***** Information shown *****
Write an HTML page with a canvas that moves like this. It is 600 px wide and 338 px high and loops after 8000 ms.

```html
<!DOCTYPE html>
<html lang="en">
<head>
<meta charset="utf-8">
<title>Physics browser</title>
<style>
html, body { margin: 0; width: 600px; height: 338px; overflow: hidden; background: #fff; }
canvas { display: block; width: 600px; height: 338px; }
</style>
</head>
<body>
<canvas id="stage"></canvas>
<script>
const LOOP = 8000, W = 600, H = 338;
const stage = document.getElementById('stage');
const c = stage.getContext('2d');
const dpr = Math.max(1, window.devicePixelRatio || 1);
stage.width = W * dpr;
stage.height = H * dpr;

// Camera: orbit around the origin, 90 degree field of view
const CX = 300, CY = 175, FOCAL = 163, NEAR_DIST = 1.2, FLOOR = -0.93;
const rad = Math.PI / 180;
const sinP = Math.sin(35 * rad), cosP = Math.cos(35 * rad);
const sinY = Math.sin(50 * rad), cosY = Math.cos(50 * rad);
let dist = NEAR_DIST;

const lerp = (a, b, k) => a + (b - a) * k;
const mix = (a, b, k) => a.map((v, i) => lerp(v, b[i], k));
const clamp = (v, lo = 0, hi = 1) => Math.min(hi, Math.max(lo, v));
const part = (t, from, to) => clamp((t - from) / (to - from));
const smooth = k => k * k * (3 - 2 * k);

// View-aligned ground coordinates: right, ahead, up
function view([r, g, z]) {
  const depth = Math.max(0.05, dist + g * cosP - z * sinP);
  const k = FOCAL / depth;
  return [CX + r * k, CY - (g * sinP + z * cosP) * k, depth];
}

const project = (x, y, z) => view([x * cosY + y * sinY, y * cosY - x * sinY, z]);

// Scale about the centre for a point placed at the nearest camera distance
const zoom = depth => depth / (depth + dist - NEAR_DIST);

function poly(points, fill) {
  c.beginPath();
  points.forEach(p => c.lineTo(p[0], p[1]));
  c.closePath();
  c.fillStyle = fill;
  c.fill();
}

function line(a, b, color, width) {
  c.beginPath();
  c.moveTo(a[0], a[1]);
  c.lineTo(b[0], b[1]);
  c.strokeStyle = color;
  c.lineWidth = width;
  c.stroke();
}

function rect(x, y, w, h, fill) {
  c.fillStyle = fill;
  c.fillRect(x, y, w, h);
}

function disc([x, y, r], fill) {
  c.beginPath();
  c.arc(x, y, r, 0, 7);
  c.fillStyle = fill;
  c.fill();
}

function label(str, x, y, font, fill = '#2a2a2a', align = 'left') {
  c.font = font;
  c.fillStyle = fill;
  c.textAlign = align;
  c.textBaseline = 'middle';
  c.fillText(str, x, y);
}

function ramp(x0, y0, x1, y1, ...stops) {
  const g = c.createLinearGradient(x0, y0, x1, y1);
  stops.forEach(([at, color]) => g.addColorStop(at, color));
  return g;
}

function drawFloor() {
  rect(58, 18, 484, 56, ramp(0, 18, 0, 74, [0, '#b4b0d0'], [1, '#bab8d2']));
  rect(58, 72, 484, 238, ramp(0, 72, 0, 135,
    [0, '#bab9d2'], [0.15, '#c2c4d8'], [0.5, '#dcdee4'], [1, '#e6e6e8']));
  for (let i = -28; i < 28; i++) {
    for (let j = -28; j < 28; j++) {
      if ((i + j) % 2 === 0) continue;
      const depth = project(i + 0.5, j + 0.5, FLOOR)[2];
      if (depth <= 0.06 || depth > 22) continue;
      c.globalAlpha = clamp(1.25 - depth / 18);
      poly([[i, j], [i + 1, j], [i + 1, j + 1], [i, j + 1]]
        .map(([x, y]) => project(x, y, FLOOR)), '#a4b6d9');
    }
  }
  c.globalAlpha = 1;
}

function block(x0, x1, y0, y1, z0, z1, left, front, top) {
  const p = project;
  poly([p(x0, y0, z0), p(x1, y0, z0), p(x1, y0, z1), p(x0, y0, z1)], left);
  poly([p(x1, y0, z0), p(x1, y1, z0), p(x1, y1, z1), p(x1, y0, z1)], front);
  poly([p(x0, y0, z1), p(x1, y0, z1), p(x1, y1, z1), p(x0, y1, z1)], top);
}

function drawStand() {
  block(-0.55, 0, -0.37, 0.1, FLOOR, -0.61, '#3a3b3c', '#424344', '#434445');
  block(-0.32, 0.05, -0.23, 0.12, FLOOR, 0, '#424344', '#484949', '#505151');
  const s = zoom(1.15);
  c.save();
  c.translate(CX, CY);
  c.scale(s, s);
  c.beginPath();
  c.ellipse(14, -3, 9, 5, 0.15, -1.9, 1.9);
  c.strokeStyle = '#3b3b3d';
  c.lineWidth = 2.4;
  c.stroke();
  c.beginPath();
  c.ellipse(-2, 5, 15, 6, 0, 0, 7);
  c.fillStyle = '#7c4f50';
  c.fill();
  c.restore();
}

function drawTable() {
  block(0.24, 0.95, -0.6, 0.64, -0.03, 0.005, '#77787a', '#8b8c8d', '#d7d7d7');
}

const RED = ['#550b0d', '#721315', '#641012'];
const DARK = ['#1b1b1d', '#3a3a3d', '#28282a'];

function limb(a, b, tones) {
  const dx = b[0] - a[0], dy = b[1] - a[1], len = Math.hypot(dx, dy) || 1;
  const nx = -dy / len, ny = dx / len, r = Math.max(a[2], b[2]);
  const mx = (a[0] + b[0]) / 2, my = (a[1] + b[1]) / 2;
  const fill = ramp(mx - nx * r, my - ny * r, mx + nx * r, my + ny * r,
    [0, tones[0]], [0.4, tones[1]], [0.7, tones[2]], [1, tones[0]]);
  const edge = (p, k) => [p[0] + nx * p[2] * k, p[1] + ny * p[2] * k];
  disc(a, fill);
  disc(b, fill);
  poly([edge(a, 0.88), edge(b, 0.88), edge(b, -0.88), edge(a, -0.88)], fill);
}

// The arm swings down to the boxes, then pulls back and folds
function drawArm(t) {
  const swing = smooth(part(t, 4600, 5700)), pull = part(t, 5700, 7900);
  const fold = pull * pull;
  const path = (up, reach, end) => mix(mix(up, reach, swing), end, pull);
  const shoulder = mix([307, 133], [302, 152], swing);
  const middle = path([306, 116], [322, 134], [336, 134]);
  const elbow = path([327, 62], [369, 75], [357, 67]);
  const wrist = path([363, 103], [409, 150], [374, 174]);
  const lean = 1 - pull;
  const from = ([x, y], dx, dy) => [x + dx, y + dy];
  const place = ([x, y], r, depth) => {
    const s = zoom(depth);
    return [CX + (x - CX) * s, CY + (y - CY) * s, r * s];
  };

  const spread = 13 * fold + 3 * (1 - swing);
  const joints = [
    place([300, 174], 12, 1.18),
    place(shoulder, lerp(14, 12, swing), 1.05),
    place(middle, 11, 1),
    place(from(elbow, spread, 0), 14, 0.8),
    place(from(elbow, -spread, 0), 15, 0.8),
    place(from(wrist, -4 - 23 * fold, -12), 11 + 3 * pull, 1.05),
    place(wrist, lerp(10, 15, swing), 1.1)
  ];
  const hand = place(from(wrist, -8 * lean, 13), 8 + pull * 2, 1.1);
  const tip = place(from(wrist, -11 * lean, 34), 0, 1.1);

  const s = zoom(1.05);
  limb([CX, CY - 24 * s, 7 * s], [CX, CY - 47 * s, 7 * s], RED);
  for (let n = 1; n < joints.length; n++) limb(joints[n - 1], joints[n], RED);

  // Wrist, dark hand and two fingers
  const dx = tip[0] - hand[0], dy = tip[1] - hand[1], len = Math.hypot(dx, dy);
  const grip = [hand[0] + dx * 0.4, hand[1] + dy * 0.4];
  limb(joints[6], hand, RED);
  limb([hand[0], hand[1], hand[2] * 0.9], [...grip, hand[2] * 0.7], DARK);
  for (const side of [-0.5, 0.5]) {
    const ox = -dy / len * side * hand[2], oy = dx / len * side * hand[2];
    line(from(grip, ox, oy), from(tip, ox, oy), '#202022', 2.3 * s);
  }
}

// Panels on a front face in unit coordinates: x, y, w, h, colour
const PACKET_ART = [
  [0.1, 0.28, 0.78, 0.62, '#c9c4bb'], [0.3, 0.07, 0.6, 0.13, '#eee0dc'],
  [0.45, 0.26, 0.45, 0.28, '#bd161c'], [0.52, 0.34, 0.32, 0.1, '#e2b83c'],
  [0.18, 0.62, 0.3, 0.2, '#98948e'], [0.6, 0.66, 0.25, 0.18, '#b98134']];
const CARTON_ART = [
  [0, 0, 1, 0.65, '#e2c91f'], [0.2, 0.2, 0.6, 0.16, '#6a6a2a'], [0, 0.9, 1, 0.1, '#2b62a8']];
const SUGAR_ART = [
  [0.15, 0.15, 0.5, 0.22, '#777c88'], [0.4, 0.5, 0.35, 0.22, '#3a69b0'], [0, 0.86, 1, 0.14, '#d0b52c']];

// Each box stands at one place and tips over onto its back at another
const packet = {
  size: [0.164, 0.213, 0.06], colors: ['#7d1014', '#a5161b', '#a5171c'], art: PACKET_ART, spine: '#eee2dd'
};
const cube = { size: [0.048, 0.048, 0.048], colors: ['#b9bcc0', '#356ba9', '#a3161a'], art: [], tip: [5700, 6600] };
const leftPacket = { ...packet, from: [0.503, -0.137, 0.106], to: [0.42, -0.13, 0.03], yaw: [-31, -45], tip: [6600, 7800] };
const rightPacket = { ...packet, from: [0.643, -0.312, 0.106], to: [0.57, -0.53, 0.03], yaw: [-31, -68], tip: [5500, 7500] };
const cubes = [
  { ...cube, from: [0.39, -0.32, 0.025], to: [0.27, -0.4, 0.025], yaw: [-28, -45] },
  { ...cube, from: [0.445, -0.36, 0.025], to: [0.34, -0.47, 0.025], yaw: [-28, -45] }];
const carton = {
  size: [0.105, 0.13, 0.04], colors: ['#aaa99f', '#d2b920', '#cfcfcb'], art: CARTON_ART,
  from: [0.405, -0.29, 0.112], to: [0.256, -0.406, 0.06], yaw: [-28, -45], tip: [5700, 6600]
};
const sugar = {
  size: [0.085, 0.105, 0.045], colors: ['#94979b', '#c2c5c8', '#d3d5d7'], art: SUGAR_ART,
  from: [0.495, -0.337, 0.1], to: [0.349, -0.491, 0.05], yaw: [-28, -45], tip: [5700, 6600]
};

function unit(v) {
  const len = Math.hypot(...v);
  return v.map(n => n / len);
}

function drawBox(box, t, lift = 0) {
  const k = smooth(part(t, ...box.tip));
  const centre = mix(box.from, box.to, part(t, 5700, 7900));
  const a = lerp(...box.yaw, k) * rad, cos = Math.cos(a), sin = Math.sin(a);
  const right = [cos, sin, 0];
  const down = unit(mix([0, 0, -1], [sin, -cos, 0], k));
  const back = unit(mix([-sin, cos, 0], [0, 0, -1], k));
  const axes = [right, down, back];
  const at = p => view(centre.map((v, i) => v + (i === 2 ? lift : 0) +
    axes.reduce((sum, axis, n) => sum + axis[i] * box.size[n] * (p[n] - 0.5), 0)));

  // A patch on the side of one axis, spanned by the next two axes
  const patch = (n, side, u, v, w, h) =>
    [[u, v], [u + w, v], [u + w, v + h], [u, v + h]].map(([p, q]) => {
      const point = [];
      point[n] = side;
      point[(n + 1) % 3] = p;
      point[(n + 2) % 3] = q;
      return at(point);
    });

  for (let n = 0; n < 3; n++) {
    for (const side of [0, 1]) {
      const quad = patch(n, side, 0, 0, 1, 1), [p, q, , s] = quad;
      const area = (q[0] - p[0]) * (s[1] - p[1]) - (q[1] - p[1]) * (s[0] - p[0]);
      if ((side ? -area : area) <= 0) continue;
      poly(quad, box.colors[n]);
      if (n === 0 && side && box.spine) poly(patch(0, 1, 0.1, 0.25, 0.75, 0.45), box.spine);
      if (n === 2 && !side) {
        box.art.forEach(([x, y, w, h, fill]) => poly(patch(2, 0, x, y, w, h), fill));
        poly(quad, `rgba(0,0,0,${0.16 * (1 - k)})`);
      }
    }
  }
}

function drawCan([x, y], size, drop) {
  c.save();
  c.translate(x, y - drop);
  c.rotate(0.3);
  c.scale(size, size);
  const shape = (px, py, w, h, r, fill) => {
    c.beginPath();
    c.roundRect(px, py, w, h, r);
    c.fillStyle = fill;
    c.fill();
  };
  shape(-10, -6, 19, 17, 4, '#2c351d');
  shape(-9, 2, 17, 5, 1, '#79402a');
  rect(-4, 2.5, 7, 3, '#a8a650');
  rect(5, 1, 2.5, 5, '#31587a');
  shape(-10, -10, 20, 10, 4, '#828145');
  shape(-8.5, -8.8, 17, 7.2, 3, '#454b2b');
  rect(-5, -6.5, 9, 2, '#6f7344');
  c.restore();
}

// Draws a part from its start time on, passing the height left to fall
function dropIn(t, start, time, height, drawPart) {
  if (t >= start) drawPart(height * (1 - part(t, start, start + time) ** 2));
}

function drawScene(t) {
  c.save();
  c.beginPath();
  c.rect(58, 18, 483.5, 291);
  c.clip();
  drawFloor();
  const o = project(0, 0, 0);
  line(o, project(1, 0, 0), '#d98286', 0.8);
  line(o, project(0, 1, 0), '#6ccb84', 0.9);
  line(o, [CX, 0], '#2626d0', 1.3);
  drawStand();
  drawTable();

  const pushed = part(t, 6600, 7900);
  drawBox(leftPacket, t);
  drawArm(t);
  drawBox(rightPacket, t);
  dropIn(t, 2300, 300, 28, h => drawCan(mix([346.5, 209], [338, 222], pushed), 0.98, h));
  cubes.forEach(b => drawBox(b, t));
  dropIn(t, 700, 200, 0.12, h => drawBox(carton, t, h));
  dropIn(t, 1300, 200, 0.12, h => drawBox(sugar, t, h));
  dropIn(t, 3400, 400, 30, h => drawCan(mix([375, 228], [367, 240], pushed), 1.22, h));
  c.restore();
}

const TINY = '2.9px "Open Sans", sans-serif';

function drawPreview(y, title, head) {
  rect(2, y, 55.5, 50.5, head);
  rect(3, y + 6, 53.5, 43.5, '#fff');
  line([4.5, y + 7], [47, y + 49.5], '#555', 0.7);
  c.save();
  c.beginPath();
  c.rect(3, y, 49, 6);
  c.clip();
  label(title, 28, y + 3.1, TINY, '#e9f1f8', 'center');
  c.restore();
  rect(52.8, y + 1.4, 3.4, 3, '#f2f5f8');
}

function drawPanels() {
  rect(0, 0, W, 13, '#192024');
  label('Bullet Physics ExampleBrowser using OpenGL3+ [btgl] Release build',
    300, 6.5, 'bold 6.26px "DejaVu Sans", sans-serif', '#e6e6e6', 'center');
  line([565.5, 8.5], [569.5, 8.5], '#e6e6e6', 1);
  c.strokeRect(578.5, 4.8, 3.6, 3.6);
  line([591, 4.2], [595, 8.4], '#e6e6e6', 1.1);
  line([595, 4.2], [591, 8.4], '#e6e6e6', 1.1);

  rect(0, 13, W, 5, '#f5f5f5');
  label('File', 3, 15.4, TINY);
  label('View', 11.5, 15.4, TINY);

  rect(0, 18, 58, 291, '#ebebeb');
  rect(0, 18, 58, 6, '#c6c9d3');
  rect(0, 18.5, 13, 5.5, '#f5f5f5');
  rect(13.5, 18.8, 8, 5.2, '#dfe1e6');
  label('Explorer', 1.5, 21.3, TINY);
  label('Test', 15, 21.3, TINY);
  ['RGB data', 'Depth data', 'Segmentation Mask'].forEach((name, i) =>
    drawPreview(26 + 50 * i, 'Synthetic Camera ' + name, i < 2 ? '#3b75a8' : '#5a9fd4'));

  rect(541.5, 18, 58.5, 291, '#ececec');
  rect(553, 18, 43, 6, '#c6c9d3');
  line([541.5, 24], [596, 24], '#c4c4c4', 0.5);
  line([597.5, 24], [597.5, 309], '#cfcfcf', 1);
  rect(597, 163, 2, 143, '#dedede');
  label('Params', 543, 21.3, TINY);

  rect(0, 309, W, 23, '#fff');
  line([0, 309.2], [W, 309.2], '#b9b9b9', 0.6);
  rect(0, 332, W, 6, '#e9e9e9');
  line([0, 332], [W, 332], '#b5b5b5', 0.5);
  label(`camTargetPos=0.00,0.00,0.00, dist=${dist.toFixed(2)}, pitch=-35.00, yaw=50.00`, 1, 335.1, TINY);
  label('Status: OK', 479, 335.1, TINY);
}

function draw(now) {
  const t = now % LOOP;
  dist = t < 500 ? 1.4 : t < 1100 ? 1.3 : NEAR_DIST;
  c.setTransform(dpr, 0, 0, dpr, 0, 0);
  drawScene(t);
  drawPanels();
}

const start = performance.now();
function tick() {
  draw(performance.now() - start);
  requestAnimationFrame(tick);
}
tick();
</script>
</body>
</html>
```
*****
*Task to complete:* Search the material for the word "TINY" and copy each line where it occurs.

*Exercise answer:*
const TINY = '2.9px "Open Sans", sans-serif';
  label(title, 28, y + 3.1, TINY, '#e9f1f8', 'center');
  label('File', 3, 15.4, TINY);
  label('View', 11.5, 15.4, TINY);
  label('Explorer', 1.5, 21.3, TINY);
  label('Test', 15, 21.3, TINY);
  label('Params', 543, 21.3, TINY);
  label(`camTargetPos=0.00,0.00,0.00, dist=${dist.toFixed(2)}, pitch=-35.00, yaw=50.00`, 1, 335.1, TINY);
  label('Status: OK', 479, 335.1, TINY);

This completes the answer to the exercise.